This change allowed issuers like Mexican telecommunications giant America Movil to raise US$200m equivalent in the Chilean market last year. The bond was denominated in inflation-indexed currency, or UF, and came with a 25-year maturity. It was a cheaper financing alternative than the US or European bond markets.
But relying on institutional investors – and pension funds in particular – to buy locally issued bonds also has costs. Pension funds and insurance companies are typically buy-and-hold investors, meaning liquidity in the secondary market is a real issue. Many issuers would find contending with the lack of liquidity a costly undertaking, said Borensztein.
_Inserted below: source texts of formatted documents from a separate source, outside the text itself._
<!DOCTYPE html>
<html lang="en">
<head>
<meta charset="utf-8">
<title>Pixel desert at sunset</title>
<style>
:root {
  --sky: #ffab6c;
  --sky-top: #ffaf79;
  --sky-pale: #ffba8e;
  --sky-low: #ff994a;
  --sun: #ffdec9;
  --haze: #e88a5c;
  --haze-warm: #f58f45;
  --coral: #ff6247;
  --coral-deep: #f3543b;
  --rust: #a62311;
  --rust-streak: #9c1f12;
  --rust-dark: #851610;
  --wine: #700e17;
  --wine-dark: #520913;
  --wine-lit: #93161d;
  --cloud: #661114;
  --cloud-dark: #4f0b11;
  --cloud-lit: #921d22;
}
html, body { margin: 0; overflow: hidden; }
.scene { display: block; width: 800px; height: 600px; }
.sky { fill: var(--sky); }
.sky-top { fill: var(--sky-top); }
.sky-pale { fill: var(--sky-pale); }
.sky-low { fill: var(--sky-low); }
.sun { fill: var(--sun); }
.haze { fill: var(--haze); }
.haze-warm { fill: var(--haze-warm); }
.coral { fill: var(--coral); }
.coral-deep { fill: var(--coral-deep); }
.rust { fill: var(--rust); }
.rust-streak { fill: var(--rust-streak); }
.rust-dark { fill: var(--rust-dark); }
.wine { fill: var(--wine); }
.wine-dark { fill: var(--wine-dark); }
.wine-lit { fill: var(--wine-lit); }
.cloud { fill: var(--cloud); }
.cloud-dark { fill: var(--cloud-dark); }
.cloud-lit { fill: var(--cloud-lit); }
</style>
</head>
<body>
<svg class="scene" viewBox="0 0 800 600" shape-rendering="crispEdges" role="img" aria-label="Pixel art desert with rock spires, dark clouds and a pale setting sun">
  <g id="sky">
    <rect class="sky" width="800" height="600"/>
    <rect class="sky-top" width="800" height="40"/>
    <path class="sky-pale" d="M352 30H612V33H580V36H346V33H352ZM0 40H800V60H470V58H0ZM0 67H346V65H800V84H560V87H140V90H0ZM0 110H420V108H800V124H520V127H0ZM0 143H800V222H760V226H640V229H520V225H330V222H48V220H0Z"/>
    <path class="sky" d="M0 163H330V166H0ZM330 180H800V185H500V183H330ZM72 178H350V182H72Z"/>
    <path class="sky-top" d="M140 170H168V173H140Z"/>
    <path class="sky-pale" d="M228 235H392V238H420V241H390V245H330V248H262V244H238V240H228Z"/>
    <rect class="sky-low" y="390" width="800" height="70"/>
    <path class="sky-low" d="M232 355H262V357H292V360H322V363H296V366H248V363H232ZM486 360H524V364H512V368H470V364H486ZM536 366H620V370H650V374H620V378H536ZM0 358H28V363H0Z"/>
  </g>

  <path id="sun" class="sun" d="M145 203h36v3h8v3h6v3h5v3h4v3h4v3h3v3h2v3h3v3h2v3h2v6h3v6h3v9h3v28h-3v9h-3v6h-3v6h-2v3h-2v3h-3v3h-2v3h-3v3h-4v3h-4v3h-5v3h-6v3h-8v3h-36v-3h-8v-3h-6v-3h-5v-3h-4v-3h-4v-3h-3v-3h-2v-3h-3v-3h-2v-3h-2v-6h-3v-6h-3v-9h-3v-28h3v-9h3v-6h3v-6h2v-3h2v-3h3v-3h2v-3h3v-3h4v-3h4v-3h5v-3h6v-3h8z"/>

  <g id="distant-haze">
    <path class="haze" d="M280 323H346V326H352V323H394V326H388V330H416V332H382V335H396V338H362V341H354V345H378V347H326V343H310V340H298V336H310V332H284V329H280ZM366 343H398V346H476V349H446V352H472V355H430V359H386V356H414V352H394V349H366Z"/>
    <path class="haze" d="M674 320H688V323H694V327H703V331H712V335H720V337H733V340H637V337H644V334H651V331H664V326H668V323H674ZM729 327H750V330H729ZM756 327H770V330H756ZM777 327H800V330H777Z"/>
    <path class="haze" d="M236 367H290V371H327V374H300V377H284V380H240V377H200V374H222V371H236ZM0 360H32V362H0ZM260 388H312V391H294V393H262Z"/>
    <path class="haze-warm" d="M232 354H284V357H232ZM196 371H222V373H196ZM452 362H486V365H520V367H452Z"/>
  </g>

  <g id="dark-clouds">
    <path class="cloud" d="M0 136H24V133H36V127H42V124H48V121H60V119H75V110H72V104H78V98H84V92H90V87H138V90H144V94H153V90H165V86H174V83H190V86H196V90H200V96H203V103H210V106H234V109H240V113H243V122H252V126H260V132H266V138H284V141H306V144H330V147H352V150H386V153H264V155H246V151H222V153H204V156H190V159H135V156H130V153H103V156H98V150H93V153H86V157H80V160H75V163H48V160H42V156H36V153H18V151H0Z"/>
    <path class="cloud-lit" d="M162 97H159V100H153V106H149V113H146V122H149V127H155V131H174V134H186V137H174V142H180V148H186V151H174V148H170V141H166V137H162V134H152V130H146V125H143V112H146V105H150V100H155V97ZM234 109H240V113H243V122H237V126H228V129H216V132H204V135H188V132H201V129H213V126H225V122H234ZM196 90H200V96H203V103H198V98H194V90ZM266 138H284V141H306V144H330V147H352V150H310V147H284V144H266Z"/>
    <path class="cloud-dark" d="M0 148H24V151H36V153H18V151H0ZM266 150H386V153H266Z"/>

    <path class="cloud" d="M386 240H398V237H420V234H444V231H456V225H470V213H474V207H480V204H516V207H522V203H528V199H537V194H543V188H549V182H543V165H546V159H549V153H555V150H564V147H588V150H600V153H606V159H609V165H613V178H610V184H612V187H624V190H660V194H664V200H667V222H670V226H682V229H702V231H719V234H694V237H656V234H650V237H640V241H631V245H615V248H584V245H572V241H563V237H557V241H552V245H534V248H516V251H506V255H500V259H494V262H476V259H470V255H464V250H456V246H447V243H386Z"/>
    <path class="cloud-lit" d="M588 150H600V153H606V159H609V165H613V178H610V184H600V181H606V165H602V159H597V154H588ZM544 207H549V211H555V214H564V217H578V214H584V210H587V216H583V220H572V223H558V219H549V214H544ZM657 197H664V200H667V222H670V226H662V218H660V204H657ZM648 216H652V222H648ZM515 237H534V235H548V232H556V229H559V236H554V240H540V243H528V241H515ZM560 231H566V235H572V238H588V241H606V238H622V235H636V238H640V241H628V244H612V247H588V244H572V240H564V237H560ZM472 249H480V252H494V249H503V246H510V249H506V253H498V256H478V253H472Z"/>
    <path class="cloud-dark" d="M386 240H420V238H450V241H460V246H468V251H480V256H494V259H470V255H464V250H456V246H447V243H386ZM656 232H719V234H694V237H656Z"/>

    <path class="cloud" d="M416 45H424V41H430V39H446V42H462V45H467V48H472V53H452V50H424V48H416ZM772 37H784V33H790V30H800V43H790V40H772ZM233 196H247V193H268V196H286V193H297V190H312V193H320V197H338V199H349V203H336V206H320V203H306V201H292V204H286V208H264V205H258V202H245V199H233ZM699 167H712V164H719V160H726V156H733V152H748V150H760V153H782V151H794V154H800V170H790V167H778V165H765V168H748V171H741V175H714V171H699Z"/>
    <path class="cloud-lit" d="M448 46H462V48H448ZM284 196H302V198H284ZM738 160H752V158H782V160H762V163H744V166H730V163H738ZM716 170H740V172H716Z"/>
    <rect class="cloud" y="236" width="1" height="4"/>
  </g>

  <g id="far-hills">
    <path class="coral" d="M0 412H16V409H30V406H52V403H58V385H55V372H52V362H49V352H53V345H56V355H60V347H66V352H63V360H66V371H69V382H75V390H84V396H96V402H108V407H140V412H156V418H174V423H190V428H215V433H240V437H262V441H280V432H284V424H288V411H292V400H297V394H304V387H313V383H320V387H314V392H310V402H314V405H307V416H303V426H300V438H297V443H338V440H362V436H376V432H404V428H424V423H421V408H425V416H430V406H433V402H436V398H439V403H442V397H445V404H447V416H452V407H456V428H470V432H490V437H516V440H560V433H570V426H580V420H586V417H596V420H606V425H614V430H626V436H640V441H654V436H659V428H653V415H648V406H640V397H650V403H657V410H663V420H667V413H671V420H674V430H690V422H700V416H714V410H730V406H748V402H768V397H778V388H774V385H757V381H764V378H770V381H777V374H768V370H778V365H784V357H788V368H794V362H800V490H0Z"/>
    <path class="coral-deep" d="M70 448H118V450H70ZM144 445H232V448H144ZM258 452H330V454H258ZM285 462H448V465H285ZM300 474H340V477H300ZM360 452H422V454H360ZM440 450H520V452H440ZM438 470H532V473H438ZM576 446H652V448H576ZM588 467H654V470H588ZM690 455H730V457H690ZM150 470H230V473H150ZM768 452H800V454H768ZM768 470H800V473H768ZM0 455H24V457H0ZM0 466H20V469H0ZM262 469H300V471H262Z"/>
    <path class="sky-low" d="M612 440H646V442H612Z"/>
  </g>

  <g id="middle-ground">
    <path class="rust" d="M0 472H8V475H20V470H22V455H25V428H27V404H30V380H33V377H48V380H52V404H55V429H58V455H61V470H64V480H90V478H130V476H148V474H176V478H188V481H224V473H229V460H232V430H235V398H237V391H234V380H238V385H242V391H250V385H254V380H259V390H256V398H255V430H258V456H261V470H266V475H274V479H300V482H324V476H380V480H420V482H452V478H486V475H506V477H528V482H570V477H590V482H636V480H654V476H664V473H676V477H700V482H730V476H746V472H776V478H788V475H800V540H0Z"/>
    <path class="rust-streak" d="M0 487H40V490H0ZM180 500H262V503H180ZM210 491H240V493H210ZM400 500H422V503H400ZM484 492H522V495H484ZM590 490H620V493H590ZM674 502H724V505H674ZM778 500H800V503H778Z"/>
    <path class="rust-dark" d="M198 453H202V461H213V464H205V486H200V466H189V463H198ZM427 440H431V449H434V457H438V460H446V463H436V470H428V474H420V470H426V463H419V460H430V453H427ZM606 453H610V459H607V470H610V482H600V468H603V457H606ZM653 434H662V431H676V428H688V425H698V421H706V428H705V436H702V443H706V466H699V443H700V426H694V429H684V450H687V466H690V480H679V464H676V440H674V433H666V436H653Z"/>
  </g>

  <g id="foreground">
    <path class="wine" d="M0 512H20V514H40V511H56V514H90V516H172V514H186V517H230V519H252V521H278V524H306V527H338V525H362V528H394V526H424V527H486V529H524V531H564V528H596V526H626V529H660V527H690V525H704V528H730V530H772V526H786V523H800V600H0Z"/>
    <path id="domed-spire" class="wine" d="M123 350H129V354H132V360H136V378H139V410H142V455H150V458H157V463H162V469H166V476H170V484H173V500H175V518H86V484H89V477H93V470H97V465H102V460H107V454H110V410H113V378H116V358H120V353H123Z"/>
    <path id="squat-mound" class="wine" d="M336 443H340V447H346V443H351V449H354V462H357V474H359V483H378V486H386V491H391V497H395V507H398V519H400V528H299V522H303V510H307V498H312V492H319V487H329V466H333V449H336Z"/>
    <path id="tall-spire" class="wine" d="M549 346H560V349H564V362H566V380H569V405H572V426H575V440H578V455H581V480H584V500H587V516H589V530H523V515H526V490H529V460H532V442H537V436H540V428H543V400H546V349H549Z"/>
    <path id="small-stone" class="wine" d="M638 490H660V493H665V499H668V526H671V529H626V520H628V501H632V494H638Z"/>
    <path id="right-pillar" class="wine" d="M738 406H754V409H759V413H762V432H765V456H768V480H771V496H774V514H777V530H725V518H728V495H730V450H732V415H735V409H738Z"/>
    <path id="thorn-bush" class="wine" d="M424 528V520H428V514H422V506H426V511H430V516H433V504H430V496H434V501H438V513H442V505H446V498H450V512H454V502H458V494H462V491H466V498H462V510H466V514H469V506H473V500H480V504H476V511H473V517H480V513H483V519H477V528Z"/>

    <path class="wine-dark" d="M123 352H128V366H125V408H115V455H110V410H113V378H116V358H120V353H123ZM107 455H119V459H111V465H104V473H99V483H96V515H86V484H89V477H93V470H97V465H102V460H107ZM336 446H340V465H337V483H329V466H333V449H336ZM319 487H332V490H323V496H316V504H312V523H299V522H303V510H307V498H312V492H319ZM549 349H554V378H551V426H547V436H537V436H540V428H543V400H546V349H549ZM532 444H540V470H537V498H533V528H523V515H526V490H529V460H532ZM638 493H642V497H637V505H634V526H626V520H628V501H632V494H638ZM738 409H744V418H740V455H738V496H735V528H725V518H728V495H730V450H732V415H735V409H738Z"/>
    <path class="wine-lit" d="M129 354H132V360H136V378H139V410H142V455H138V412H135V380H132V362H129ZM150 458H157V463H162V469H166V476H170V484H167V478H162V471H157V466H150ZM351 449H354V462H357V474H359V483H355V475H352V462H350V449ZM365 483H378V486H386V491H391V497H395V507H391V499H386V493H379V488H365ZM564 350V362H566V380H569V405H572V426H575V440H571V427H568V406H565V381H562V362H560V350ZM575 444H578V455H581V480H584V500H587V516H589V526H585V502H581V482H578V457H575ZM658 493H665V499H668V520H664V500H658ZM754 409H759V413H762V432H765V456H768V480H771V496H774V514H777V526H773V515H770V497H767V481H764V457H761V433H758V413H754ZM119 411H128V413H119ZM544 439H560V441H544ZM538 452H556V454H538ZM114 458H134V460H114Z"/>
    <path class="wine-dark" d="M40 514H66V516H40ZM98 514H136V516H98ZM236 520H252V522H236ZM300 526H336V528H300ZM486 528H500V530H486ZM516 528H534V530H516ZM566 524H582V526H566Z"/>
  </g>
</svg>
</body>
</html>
Most of the region’s bond issues have also been private placements, limiting liquidity even more.
“Pension funds don’t want to be stuck with just government paper, they like to have something to diversify into and to take different kinds of risks,” said Borensztein. “But from the point of view of market development, they are not the ideal bondholder because they just don’t give enough liquidity to the market.” This illiquidity deters foreign investors from participating in regional Latin American issues, he said.
While it would help both regional and local markets if the investor base broadened out to include funds from overseas, investors like Howard Booth, director and co-head of international fixed income at MacKay Shields in New York, believes illiquidity is the greatest impediment to investing in local currency corporate debt in Latin America.
Regional and local fixed income markets in Latin America will continue to develop, said Booth, but for now there are too few investors in them for MacKay Shields to take on the double risks of currency and credit that are embodied in local currency corporate bonds. Instead, MacKay Shields buys local currency government debt issued by some Latin American countries.
“We as investors prefer to take currency and credit risk separately,” Booth said. “I’d be concerned about the liquidity of local corporate bonds during volatile markets.”
And even as pension funds in places like Peru and Chile are given the freedom to invest in a greater range of instruments, they are also less restricted from investing outside their home country, said S&P’s Francis. Peruvian pension funds can now invest up to 50% of their holdings overseas and are looking increasingly at opportunities outside the country.
Nevertheless, efforts to “regionalise” markets in Latin America continue, both on the bond and the equity side. Chile, Colombia and Peru intend to merge their stock market operations, thereby creating the second largest exchange in Latin America (see separate feature on ECM). Colombia has also been touted as another potential regional hub for bond issuance by some Latin American corporates.
It makes sense for Latin America to ensure its markets are structured the same way and function with the same regulations and rules of disclosure said Borensztein. It makes life easier for both issuers and investors.
But moving in this direction is not easy. In Asia, there has been talk of an integrated, regional bond market for a long time, but nothing significant has materialised. It will not be any easier to achieve in Latin America, which is in a much earlier stage of the process. That dialog has a long way to go.